** Input data follows **
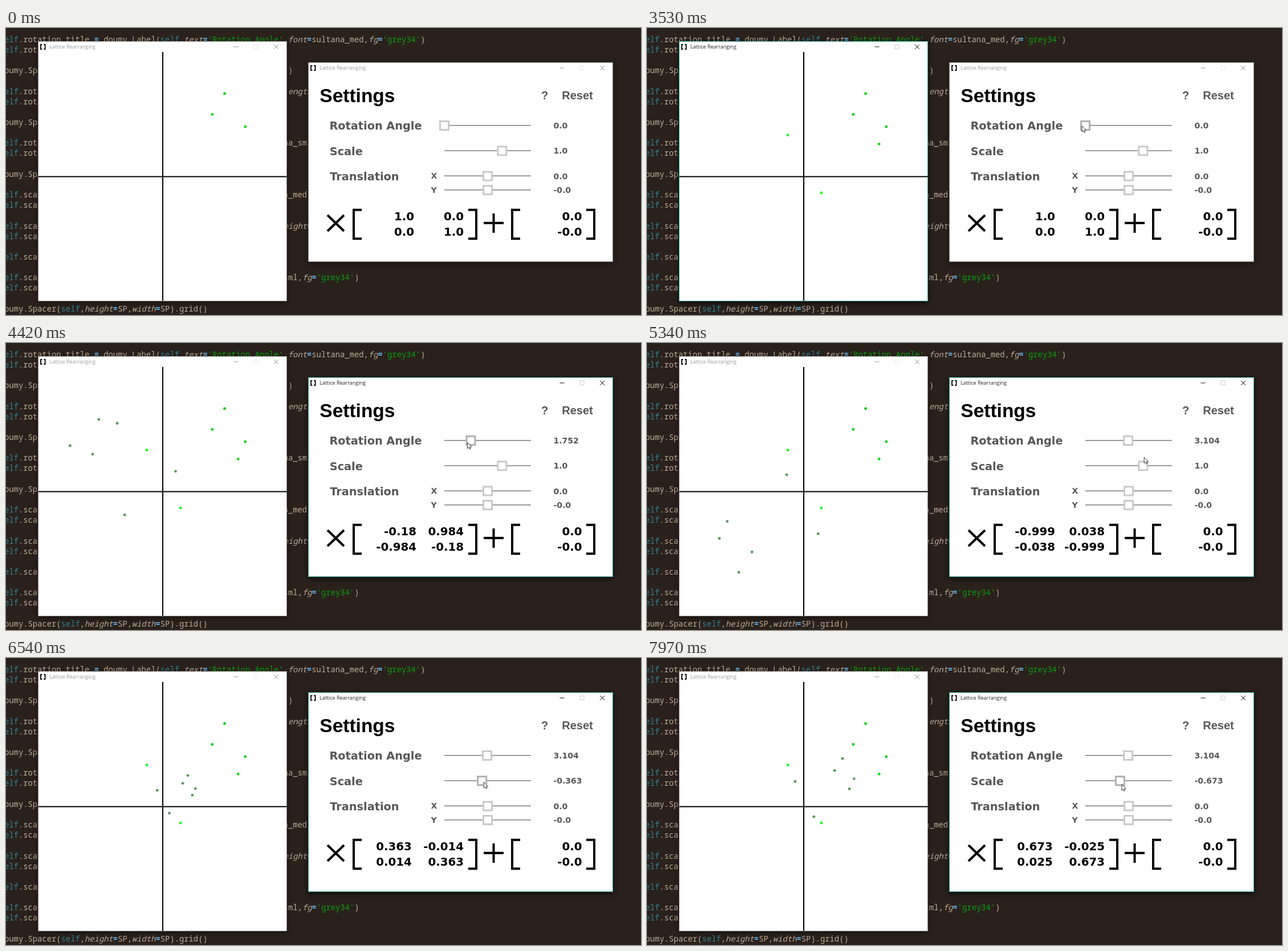
These frames come from a looping animation (1114x503 px, 8 s). An HTML page:

```html
<!DOCTYPE html>
<html lang="en">
<head>
<meta charset="utf-8">
<title>Lattice Rearranging</title>
<style>
  html, body { margin: 0; width: 100%; height: 100%; overflow: hidden; background: #2a211c; }
  svg { display: block; width: 100vw; height: 100vh; }
  text { white-space: pre; }
  .code { font: 13.83px "Noto Sans Mono", monospace; fill: #bdab98; }
  .self { fill: #2f8493; }
  .str { fill: #0a9f0c; }
  .arg { font-style: italic; }
  .op { fill: #5fb8f5; font-weight: bold; }
  .title { font: 9px "Open Sans", sans-serif; fill: #999; }
  .btn { stroke: #999; fill: none; }
  .max { stroke: #ececec; fill: none; }
  .frame { fill: #fff; stroke: #8d8985; stroke-width: .6; }
  .shade { fill: #000; opacity: .4; }
  .on .title { fill: #222; }
  .on .btn { stroke: #111; }
  .on .max { stroke: #ccc; }
  .on .frame { stroke: #2fa797; stroke-width: 1; }
  .on .shade { opacity: .65; }
  .grey { fill: #575757; }
  .head { font: bold 33.5px "Liberation Sans", Arial, sans-serif; }
  .link { font: bold 20px "Liberation Sans", Arial, sans-serif; }
  .label { font: bold 19.3px "DejaVu Sans", Verdana, sans-serif; }
  .small { font: bold 14px "DejaVu Sans", Verdana, sans-serif; }
  .cell { font: bold 19.8px "DejaVu Sans", Verdana, sans-serif; text-anchor: end; }
  .handle { fill: #fff; stroke: #cacaca; stroke-width: 3; }
  .handle.hot { stroke: #b0b0b0; }
</style>
</head>
<body>
<svg id="stage" viewBox="0 0 1114 503" preserveAspectRatio="none"></svg>
<script>
const LOOP = 8000;
const OX = 275, OY = 260.5;
const LEAD = 60; // ms by which dragged parts run ahead of the printed values
const $ = id => document.getElementById(id);

// ---------- editor behind the windows ----------
const ROT = 'elf.rotation', SCL = 'elf.scale_x', GAP = 'oumy.Spacer';
const CODE = [
  [0, 0, "elf.rotation_title = doumy.Label(self.text='Rotation Angle',font=sultana_med,fg='grey34')"],
  [1, 0, ROT], [3, 0, GAP], [3, 60, ')'],
  [5, 0, ROT], [5, 60, 'ength=1'], [6, 0, ROT], [8, 0, GAP],
  [10, 0, ROT], [10, 59, 'na_sml'], [11, 0, ROT], [13, 0, GAP],
  [15, 0, SCL], [15, 59, 'a_med,'], [16, 0, SCL],
  [18, 0, SCL], [18, 59, 'eight='], [19, 0, SCL], [21, 0, SCL],
  [23, 0, SCL], [23, 59, "sml,fg='grey34')"], [24, 0, SCL],
  [26, 0, 'oumy.Spacer(self,height=SP,width=SP).grid()']
];

function paint(line) {
  const rx = /('[^']*')|\b(s?elf)\b|(\w+(?==))|(=)|(\w+|[^\w'=]+)/g;
  return line.replace(rx, (m, str, self, arg, op) => {
    const cls = str ? 'str' : self ? 'self' : arg ? 'arg' : op ? 'op' : '';
    return cls ? `<tspan class="${cls}">${m}</tspan>` : m;
  });
}

const codeText = CODE.map(([row, col, s]) =>
  `<text class="code" x="${-3 + col * 8.3}" y="${24.8 + row * 18.15}">${paint(s)}</text>`).join('');

// ---------- windows ----------
function windowBox(id, x, y, w, h, body) {
  const r = x + w, m = y + 9.5;
  return `<g id="${id}">
    <rect class="shade" x="${x - 1}" y="${y + 2}" width="${w + 2}" height="${h + 2}" filter="url(#blur)"/>
    <rect class="frame" x="${x}" y="${y}" width="${w}" height="${h}"/>
    <path d="M${x + 6.8} ${m - 4}h-2.3v8h2.3M${x + 9.8} ${m - 4}h2.3v8h-2.3" fill="none" stroke="#000" stroke-width="1.8"/>
    <text class="title" x="${x + 19.5}" y="${m + 3.4}">Lattice Rearranging</text>
    <path class="btn" d="M${r - 93} ${m}h8M${r - 22.5} ${m - 4}l8 8m0 -8l-8 8"/>
    <rect class="max" x="${r - 57.5}" y="${m - 3.5}" width="7" height="7"/>
    ${body}</g>`;
}

const txt = (cls, x, y, s, id = '') => `<text class="${cls}" x="${x}" y="${y}" id="${id}">${s}</text>`;

const slider = (id, x, y) =>
  `<path d="M769 ${y - .3}H921" stroke="#7c7c7c" stroke-width="1.5"/>
   <rect class="handle" id="${id}" x="${x - 7.5}" y="${y - 7.5}" width="15" height="15"/>`;

const DOTS = [
  // x, y, time of appearance, colour
  [383.5, 115, 0, '#08cc0e'], [361.8, 151.4, 0, '#0acf10'], [419.8, 173, 0, '#0dd312'],
  [407.2, 203.4, 1180, '#12dc16'], [247, 187.6, 1920, '#20f422'], [306, 289, 2560, '#24fa26']
];
const dot = (id, x, y, fill) => `<circle id="${id}" cx="${x}" cy="${y}" r="2.4" fill="${fill}"/>`;

const graph = `<path d="M275 42V478M57 260.5H492.5" stroke="#000" stroke-width="2"/>` +
  DOTS.map((d, i) => dot('moved' + i, d[0], d[1], '#5a955c')).join('') +
  DOTS.map((d, i) => dot('fixed' + i, d[0], d[1], d[3])).join('');

const settings =
  txt('head', 550.3, 130, 'Settings') +
  txt('link grey', 939, 125, '?') + txt('link grey', 975.3, 125, 'Reset') +
  txt('label grey', 567.5, 178.4, 'Rotation Angle') +
  txt('label grey', 567.8, 222.5, 'Scale') +
  txt('label grey', 568.3, 266.8, 'Translation') +
  txt('small grey', 745.5, 264.4, 'X') + txt('small grey', 745.5, 288.8, 'Y') +
  slider('rotHandle', 769, 171) + slider('sclHandle', 870, 215.3) +
  slider('xHandle', 845, 259.5) + slider('yHandle', 845, 284) +
  txt('small grey', 960.5, 176.2, '0.0', 'rotValue') +
  txt('small grey', 960.5, 220.4, '1.0', 'sclValue') +
  txt('small grey', 960.5, 264.6, '0.0') + txt('small grey', 960.5, 288.8, '-0.0') +
  `<g fill="none" stroke="#000" stroke-width="4">
    <path d="M564 328l29 28m0 -28l-29 28M838 341.7h35M855.5 325v34"/>
    <path d="M624 318.8H610V369.2H624M902 318.8H888V369.2H902M811 318.8H825V369.2H811M1018 318.8H1032V369.2H1018"/>
  </g>` +
  ['m00', 'm01', 'm10', 'm11'].map((id, i) =>
    txt('cell', i % 2 ? 803 : 716, i < 2 ? 337.3 : 363.8, '', id)).join('') +
  txt('cell', 1010.5, 337.3, '0.0') + txt('cell', 1010.5, 363.8, '-0.0');

$('stage').innerHTML =
  `<defs><filter id="blur" x="-10%" y="-10%" width="120%" height="120%"><feGaussianBlur stdDeviation="5"/></filter></defs>
   <rect width="1114" height="503" fill="#2a211c"/>` + codeText +
  windowBox('graphWin', 56.5, 23.5, 436, 455, graph) +
  windowBox('setWin', 530.5, 60.5, 534, 349, settings) +
  `<path id="cursor" d="M0 0V10.4L2.4 8.2L4 11.8L5.7 11L4.2 7.6H7.4Z" stroke-width=".9"/>`;

// ---------- motion ----------
const ROT_KEYS = [[3710, 0], [3900, .25], [4420, 1.752], [4440, 1.752], [4500, 2], [4550, 2.03],
  [4800, 2.9], [4910, 3.104]];
const SCL_KEYS = [[5800, 1], [5940, .85], [6420, -.3], [6540, -.363], [6560, -.363], [6600, -.385],
  [6830, -.75], [7220, -1.38], [7370, -1.46], [7560, -1.46], [7660, -1.33], [7870, -.8],
  [7970, -.673], [7985, -.673], [8030, -.597]];
const PATH = [[280, 903, 474], [950, 408, 202], [1180, 408, 202], [1590, 247, 187.4], [1920, 247, 187.4],
  [2280, 306, 288], [2710, 306, 288], [3350, 762, 172.5], [3480, 762, 172.5], [3530, 763, 171.5], [3710, 763, 171.5],
  [4420, 810, 174.5], [4910, 838, 174.5], [5160, 838, 174.5], [5360, 873, 201], [5570, 873, 211],
  [5750, 873, 211], [6540, 838, 217.5], [7330, 811, 221], [7970, 832, 221.5]];

const linear = u => u;
const smooth = u => u * u * (3 - 2 * u);

function track(keys, t, k = 1, ease = linear) {
  if (t <= keys[0][0]) return keys[0][k];
  for (let i = 1; i < keys.length; i++) {
    const a = keys[i - 1], b = keys[i];
    if (t < b[0]) return a[k] + (b[k] - a[k]) * ease((t - a[0]) / (b[0] - a[0]));
  }
  return keys[keys.length - 1][k];
}

function num(v) {
  const r = Math.round(v * 1000) / 1000;
  return Number.isInteger(r) ? r.toFixed(1) : String(r);
}

const set = (id, attrs) => { for (const k in attrs) $(id).setAttribute(k, attrs[k]); };
const width = id => $(id).getComputedTextLength();

function drawMatrix(c, s) {
  const cells = { m00: c, m01: s, m10: -s, m11: c };
  for (const id in cells) $(id).textContent = num(cells[id]);
  const left = Math.max(width('m00'), width('m10'));
  const right = Math.max(width('m01'), width('m11'));
  const edge = 716 + (left - right) / 2;
  set('m00', { x: edge });
  set('m10', { x: edge });
}

function drawDots(t, c, s) {
  DOTS.forEach(([x, y, born], i) => {
    const dx = x - OX, dy = OY - y;
    set('fixed' + i, { visibility: t >= born ? 'visible' : 'hidden' });
    set('moved' + i, {
      cx: OX + dx * c - dy * s,
      cy: OY - dx * s - dy * c,
      visibility: t >= 3710 ? 'visible' : 'hidden'
    });
  });
}

function drawCursor(t, rotX, sclX) {
  let x = track(PATH, t, 1, smooth);
  const y = track(PATH, t, 2, smooth);
  if (t >= 3710 && t < 5160) x = rotX - 6;
  if (t >= 5750) x = sclX + 3;
  const inGraph = x > 57 && x < 492 && y > 23 && y < 478;
  const inSettings = x > 531 && x < 1064 && y > 61 && y < 409;
  set('cursor', {
    transform: `translate(${x} ${y})`,
    visibility: t >= 280 && (inGraph || inSettings) ? 'visible' : 'hidden',
    fill: inGraph ? '#000' : '#fff',
    stroke: inGraph ? '#fff' : '#222'
  });
}

function draw(t) {
  const rot = track(ROT_KEYS, t), scl = track(SCL_KEYS, t);
  const cos = Math.cos(rot), sin = Math.sin(rot);
  const dragRot = track(ROT_KEYS, t < 3710 ? t : t + LEAD);
  const dragScl = track(SCL_KEYS, t + LEAD);
  const rotX = 769 + 152 * dragRot / (2 * Math.PI);
  const sclX = 845 + dragScl * 76 / 3;

  set('graphWin', { class: t >= 1180 && t < 3710 ? 'on' : '' });
  set('setWin', { class: t >= 3710 ? 'on' : '' });
  set('rotHandle', { x: rotX - 7.5, class: t > 3300 && t < 5230 ? 'handle hot' : 'handle' });
  set('sclHandle', { x: sclX - 7.5, class: t > 5400 ? 'handle hot' : 'handle' });
  $('rotValue').textContent = num(rot);
  $('sclValue').textContent = num(scl);

  drawDots(t, dragScl * cos, dragScl * sin);
  drawMatrix(scl * cos, scl * sin);
  drawCursor(t, rotX, sclX);
}

const start = performance.now();
function tick() {
  draw((performance.now() - start) % LOOP);
  requestAnimationFrame(tick);
}
tick();
</script>
</body>
</html>
```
** End of Input data **
▶ What this task involves: Across all the records, find the lines containing the word "inGraph" and reproduce each one.

▶ Solution:
  const inGraph = x > 57 && x < 492 && y > 23 && y < 478;
    visibility: t >= 280 && (inGraph || inSettings) ? 'visible' : 'hidden',
    fill: inGraph ? '#000' : '#fff',
    stroke: inGraph ? '#fff' : '#222'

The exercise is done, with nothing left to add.